___ Entries supplied ___

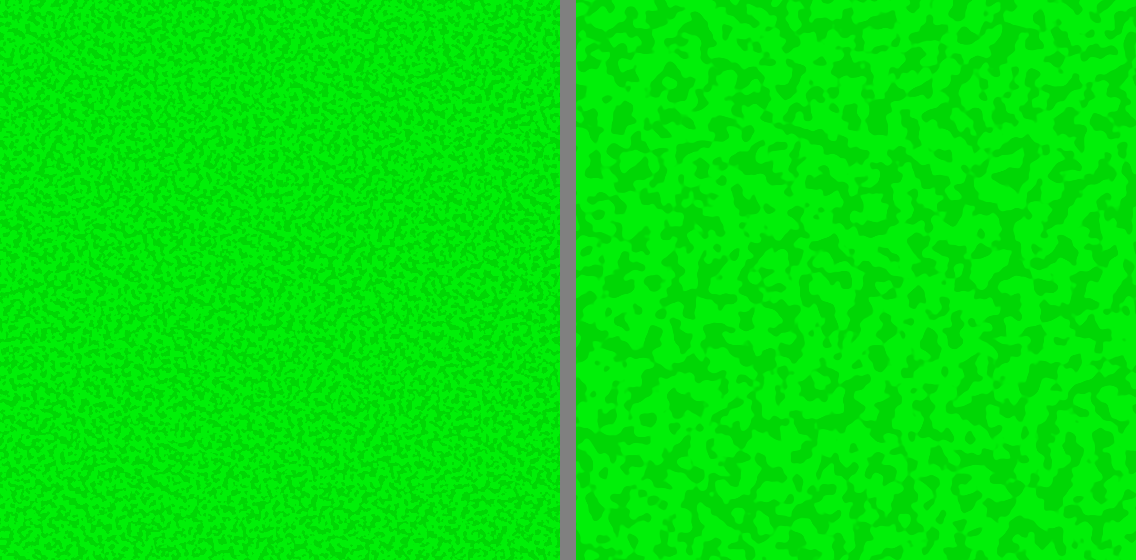
Left, the full canvas; right, a detail of the centre.
A three.js fragment shader for this texture:

```glsl
// Two-tone green mottle: small, irregular dark flecks on a brighter ground.
// Two rotated octaves of gradient noise are summed and cut at a threshold
// that leaves about two fifths of the area dark.

varying vec2 vUv;

const vec3 BRIGHT_GREEN = vec3(0.0, 0.94, 0.03);
const vec3 DARK_GREEN = vec3(0.0, 0.845, 0.02);
const float FLECK_FREQUENCY = 90.0;  // noise cells across the canvas
const float DETAIL_RATIO = 1.9;      // frequency step to the finer octave
const float DETAIL_WEIGHT = 0.5;     // strength of the finer octave
const float THRESHOLD = -0.06;       // noise below this is dark
const float EDGE_SOFTNESS = 0.05;    // half width of the blend, in noise units
const float TAU = 6.2831853;

// Random value from 0 to 1 for a lattice point
float hash(vec2 p) {
  vec3 q = fract(vec3(p.xyx) * 0.1031);
  q += dot(q, q.yzx + 33.33);
  return fract((q.x + q.y) * q.z);
}

// Slope of a randomly turned unit gradient at a lattice corner
float cornerSlope(vec2 cell, vec2 corner, vec2 local) {
  float angle = TAU * hash(cell + corner);
  return dot(vec2(cos(angle), sin(angle)), local - corner);
}

// Gradient noise, centred on zero
float gradientNoise(vec2 p) {
  vec2 cell = floor(p);
  vec2 local = fract(p);
  vec2 fade = local * local * local * (local * (local * 6.0 - 15.0) + 10.0);
  float bottom = mix(cornerSlope(cell, vec2(0.0, 0.0), local),
                     cornerSlope(cell, vec2(1.0, 0.0), local), fade.x);
  float top = mix(cornerSlope(cell, vec2(0.0, 1.0), local),
                  cornerSlope(cell, vec2(1.0, 1.0), local), fade.x);
  return mix(bottom, top, fade.y);
}

vec2 rotate(vec2 p, float angle) {
  float c = cos(angle);
  float s = sin(angle);
  return vec2(c * p.x - s * p.y, s * p.x + c * p.y);
}

// Octaves are turned against each other to hide the lattice
float mottle(vec2 uv) {
  vec2 coarse = rotate(uv * FLECK_FREQUENCY, 0.5) + 113.7;
  vec2 fine = rotate(uv * FLECK_FREQUENCY * DETAIL_RATIO, 1.3) + 271.3;
  return gradientNoise(coarse) + DETAIL_WEIGHT * gradientNoise(fine);
}

void main() {
  float brightness = smoothstep(THRESHOLD - EDGE_SOFTNESS,
                                THRESHOLD + EDGE_SOFTNESS, mottle(vUv));
  gl_FragColor = vec4(mix(DARK_GREEN, BRIGHT_GREEN, brightness), 1.0);
}
```
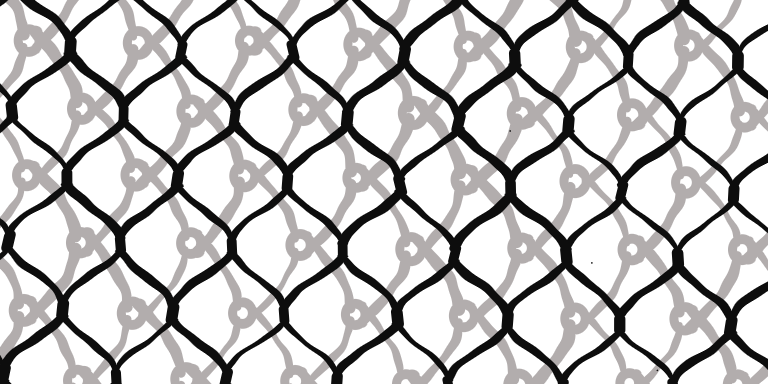
Reproduce this pattern procedurally as a Shadertoy shader.

```glsl
// Two hand-inked chain-link fences on white: a grey mesh of looped wire
// behind a bolder black mesh. Each mesh is a skewed lattice of knots joined
// by curved strands, with hashed widths and layered-sine wobble.

const float PI = 3.14159;

float hash(vec2 id, float salt) {
    vec3 q = fract(vec3(id, salt) * vec3(0.1031, 0.1030, 0.0973));
    q += dot(q, q.yzx + 33.33);
    return fract((q.x + q.y) * q.z);
}

float coverage(float dist, float pixel) {
    return clamp(0.5 - dist / pixel, 0.0, 1.0);
}

// Lattice columns point to the lower right and lower left neighbours.
vec2 knotPosition(mat2 lattice, vec2 id, float jitter) {
    return lattice * id + jitter * (vec2(hash(id, 1.0), hash(id, 2.0)) - 0.5);
}

// Sideways travel of a strand: soft S-curve at 0, quarter arc at 1.
float profile(float t, float roundness) {
    return mix(t - 0.07 * sin(2.0 * PI * t), sin(0.5 * PI * t), roundness);
}

float strandX(float t, float x0, float x1, float roundness, float seed) {
    float wobble = sin(8.0 * t + 40.0 * seed) + 0.5 * sin(17.0 * t + 70.0 * seed);
    return mix(x0, x1, profile(t, roundness)) + 0.0025 * wobble * sin(PI * max(t, 0.0));
}

// Signed distance to a wire from a to b, of uneven width.
float strand(vec2 p, vec2 a, vec2 b, float tStart, float roundness, float halfWidth, float seed) {
    float rise = b.y - a.y;
    float t = clamp((p.y - a.y) / rise, tStart, 1.0);
    float x = strandX(t, a.x, b.x, roundness, seed);
    float slope = (strandX(t + 0.01, a.x, b.x, roundness, seed) - x) / (0.01 * rise);
    vec2 offset = p - vec2(x, a.y + rise * t);
    float width = halfWidth * (0.7 + 0.6 * seed + 0.13 * sin(9.0 * t + 20.0 * seed));
    return length(offset * vec2(inversesqrt(1.0 + slope * slope), 1.0)) - width;
}

// Front mesh: strands fan out below each upright knot.
float twistedMesh(vec2 p, mat2 lattice, float halfWidth, float jitter) {
    vec2 base = round(inverse(lattice) * p);
    vec2 tip = vec2(0.0, 0.018);
    float d = 1.0;
    for (int i = 0; i < 9; i++) {
        vec2 id = base + vec2(i % 3 - 1, i / 3 - 1);
        vec2 knot = knotPosition(lattice, id, jitter);
        vec2 right = knotPosition(lattice, id + vec2(1, 0), jitter);
        vec2 left = knotPosition(lattice, id + vec2(0, 1), jitter);
        d = min(d, strand(p, knot + tip, right - tip, 0.0, 0.3, halfWidth, hash(id, 3.0)));
        d = min(d, strand(p, knot + tip, left - tip, 0.0, 0.3, halfWidth, hash(id, 4.0)));

        vec2 q = p - knot;
        q.x += q.y * 0.5 * (hash(id, 5.0) - 0.5);
        float bulge = 0.0125 + 0.003 * hash(id, 6.0);
        d = min(d, length(vec2(q.x, max(abs(q.y) - 0.014, 0.0))) - bulge);
    }
    return d;
}

// Rear mesh: each loop sends two crossing tails up and down to the right.
float loopedMesh(vec2 p, mat2 lattice, float halfWidth, float jitter) {
    vec2 base = round(inverse(lattice) * p);
    vec2 crossing = vec2(0.037, 0.0);
    float d = 1.0;
    for (int i = 0; i < 9; i++) {
        vec2 id = base + vec2(i % 3 - 1, i / 3 - 1);
        vec2 knot = knotPosition(lattice, id, jitter);
        vec2 lower = knotPosition(lattice, id + vec2(1, 0), jitter) - vec2(0.013, 0.016);
        vec2 upper = knotPosition(lattice, id - vec2(0, 1), jitter) - vec2(0.013, -0.016);
        d = min(d, strand(p, knot + crossing, lower, -0.15, 1.0, halfWidth, hash(id, 3.0)));
        d = min(d, strand(p, knot + crossing, upper, -0.15, 1.0, halfWidth, hash(id, 4.0)));

        float radius = 0.024 + 0.005 * hash(id, 5.0);
        d = min(d, abs(length((p - knot) * vec2(1.0, 0.92)) - radius) - halfWidth);
    }
    return d;
}

// A few stray ink dots.
float specks(vec2 p, float cell) {
    vec2 id = floor(p / cell);
    vec2 center = (id + 0.2 + 0.6 * vec2(hash(id, 7.0), hash(id, 8.0))) * cell;
    return hash(id, 9.0) > 0.98 ? length(p - center) - 0.002 : 1.0;
}

void mainImage(out vec4 fragColor, in vec2 fragCoord) {
    // Height is one unit, y runs downward.
    float pixel = 1.0 / iResolution.y;
    vec2 p = vec2(fragCoord.x, iResolution.y - fragCoord.y) * pixel;

    mat2 rearLattice = mat2(0.1401, 0.1779, -0.1469, 0.1747);
    mat2 frontLattice = mat2(0.1398, 0.1747, -0.1503, 0.1677);
    float rear = loopedMesh(p - vec2(0.073, 0.104), rearLattice, 0.0118, 0.010);
    float front = twistedMesh(p - vec2(0.182, 0.122), frontLattice, 0.0094, 0.008);
    front = min(front, specks(p, 0.125));

    vec3 color = vec3(1.0);
    color = mix(color, vec3(0.70, 0.68, 0.68), coverage(rear, pixel));
    color = mix(color, vec3(0.05), coverage(front, pixel));
    fragColor = vec4(color, 1.0);
}
```
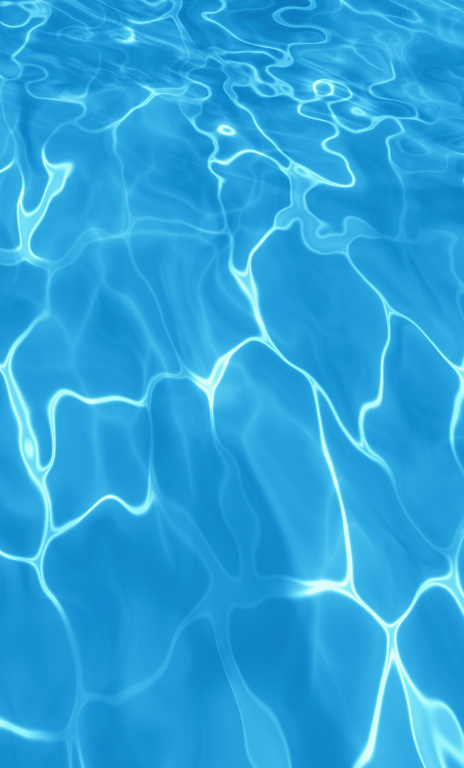
Reproduce this texture procedurally as a WebGL 2 fragment shader.

```glsl
#version 300 es
precision highp float;
// Sunlit pool water: a net of bright caustic lines, finer and rippled toward the far side.

#define CELL_SCALE 12.0     // caustic cells per unit of the water plane
#define CELL_STRETCH 0.72   // below 1 lengthens cells along the drift
#define HORIZON 1.9         // height of the vanishing line
#define WARP 0.55           // bending of the lines
#define LINE_WIDTH 0.009    // half width of thin lines, in cells
#define FOLD_WIDTH 0.085    // extra half width of folded sheets
#define LINE_GAIN 0.46
#define HALO_GAIN 0.20
#define BASE_LIGHT 0.07
#define MOTTLE 0.55
#define RIPPLE_GAIN 0.42

uniform vec2 u_resolution;
out vec4 fragColor;

vec2 hash2(vec2 p) {
    vec3 q = fract(p.xyx * vec3(0.1031, 0.1030, 0.0973));
    q += dot(q, q.yzx + 33.33);
    return fract((q.xx + q.yz) * q.zy);
}

float noise(vec2 p) {
    vec2 i = floor(p), f = p - i;
    f = f * f * f * (f * (f * 6.0 - 15.0) + 10.0);
    float low = mix(hash2(i).x, hash2(i + vec2(1, 0)).x, f.x);
    float high = mix(hash2(i + vec2(0, 1)).x, hash2(i + vec2(1, 1)).x, f.x);
    return mix(low, high, f.y);
}

float fbm(vec2 p) {
    float sum = 0.0, amp = 0.533;
    for (int i = 0; i < 4; i++) {
        sum += amp * noise(p);
        p = mat2(1.6, 1.2, -1.2, 1.6) * p + 7.3;
        amp *= 0.5;
    }
    return sum;
}

vec2 bend(vec2 p) {
    return vec2(noise(p + 11.0), noise(p + 47.0)) - 0.5;
}

vec2 site(vec2 cell) {
    return 0.08 + 0.84 * hash2(cell + 100.0);
}

// Distance to the cell borders, merged smoothly so that joints swell.
float borderDistance(vec2 p) {
    vec2 cell = floor(p), f = p - cell, nearCell, nearest;
    float best = 8.0;
    for (int y = -1; y <= 1; y++)
    for (int x = -1; x <= 1; x++) {
        vec2 o = vec2(x, y), r = o + site(cell + o) - f;
        if (dot(r, r) < best) { best = dot(r, r); nearCell = o; nearest = r; }
    }
    float sum = 0.0;
    for (int y = -2; y <= 2; y++)
    for (int x = -2; x <= 2; x++) {
        vec2 o = nearCell + vec2(x, y), r = o + site(cell + o) - f;
        if (x != 0 || y != 0)
            sum += exp(-30.0 * dot(0.5 * (nearest + r), normalize(r - nearest)));
    }
    return -log(sum) / 30.0;
}

// Water colours from deep blue to white glint.
vec3 waterColor(float t) {
    vec3 ramp[6] = vec3[6](
        vec3(0.07, 0.55, 0.80), vec3(0.16, 0.64, 0.87), vec3(0.26, 0.73, 0.92),
        vec3(0.39, 0.83, 0.96), vec3(0.54, 0.95, 0.98), vec3(0.86, 0.99, 0.99));
    vec3 c = ramp[0];
    for (int i = 1; i < 6; i++) c = mix(c, ramp[i], clamp(t * 5.0 - float(i - 1), 0.0, 1.0));
    return c;
}

void main() {
    vec2 uv = gl_FragCoord.xy / u_resolution.y;
    float depth = 1.0 / (HORIZON - uv.y);
    vec2 plane = vec2((uv.x - 0.3) * depth, depth) * CELL_SCALE;
    float ripple = smoothstep(0.66, 0.98, uv.y + 0.35 * (uv.x - 0.3));

    // Water plane turned along the drift, then bent
    vec2 q = mat2(0.6 * CELL_STRETCH, 0.8, -0.8 * CELL_STRETCH, 0.6) * plane;
    q += WARP * bend(q * 1.3) + 0.26 * bend(q * 3.1);
    q += ripple * 0.9 * bend(vec2(uv.x * 16.0 + uv.y * 9.0, uv.y * 42.0));
    float soft = max(0.014, length(fwidth(q)) * 0.7);

    // Sharp caustic net with folded sheets
    float d = borderDistance(q);
    float width = LINE_WIDTH + FOLD_WIDTH * smoothstep(0.58, 0.92, noise(q * 1.15 + 23.0));
    float strength = mix(0.22, 1.0, smoothstep(0.25, 0.7, noise(q * 1.4 + 61.0)));
    float rim = (d - width) / soft;
    float sheet = 1.0 - smoothstep(width - soft, width + soft, d);
    float lines = LINE_GAIN * exp(-rim * rim) + 0.32 * sheet;
    float halo = HALO_GAIN * exp(-9.0 * max(d, 0.0));

    // Faint blurred net and cloudy light below
    vec2 veil = q * 1.35 + 1.1 * bend(q * 1.1 + 5.0) + 31.0;
    float faint = 0.2 * exp(-11.0 * max(borderDistance(veil), 0.0)) * smoothstep(0.3, 0.75, noise(q + 83.0));
    float cloud = fbm(q * vec2(1.3, 2.0) + bend(q * 2.0)) - 0.5;
    float light = BASE_LIGHT + MOTTLE * cloud + faint;
    light += strength * (lines + halo) * mix(1.0, 0.72, ripple);

    // Streaked surface ripples on the far side
    vec2 s = vec2(uv.x * 9.0 + uv.y * 5.0, uv.y * 32.0 + uv.x * 9.0);
    s += 1.8 * bend(s * 0.6);
    float ridge = 1.0 - abs(2.0 * fbm(s) - 1.0);
    float patches = smoothstep(0.3, 0.7, noise(uv * 9.0 + 3.0));
    light += ripple * (RIPPLE_GAIN * pow(ridge, 9.0) * patches + 0.35 * (noise(s * 1.3 + 19.0) - 0.55));

    vec3 color = waterColor(light);
    color *= 1.0 - vec3(0.3, 0.13, 0.08) * clamp(-light * 4.0, 0.0, 1.0);
    fragColor = vec4(color, 1.0);
}
```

___

▶ _Task description_: Look through the material and find each line that includes "angle", then copy it.

▶ _Task result_:
  float angle = TAU * hash(cell + corner);
  return dot(vec2(cos(angle), sin(angle)), local - corner);
vec2 rotate(vec2 p, float angle) {
  float c = cos(angle);
  float s = sin(angle);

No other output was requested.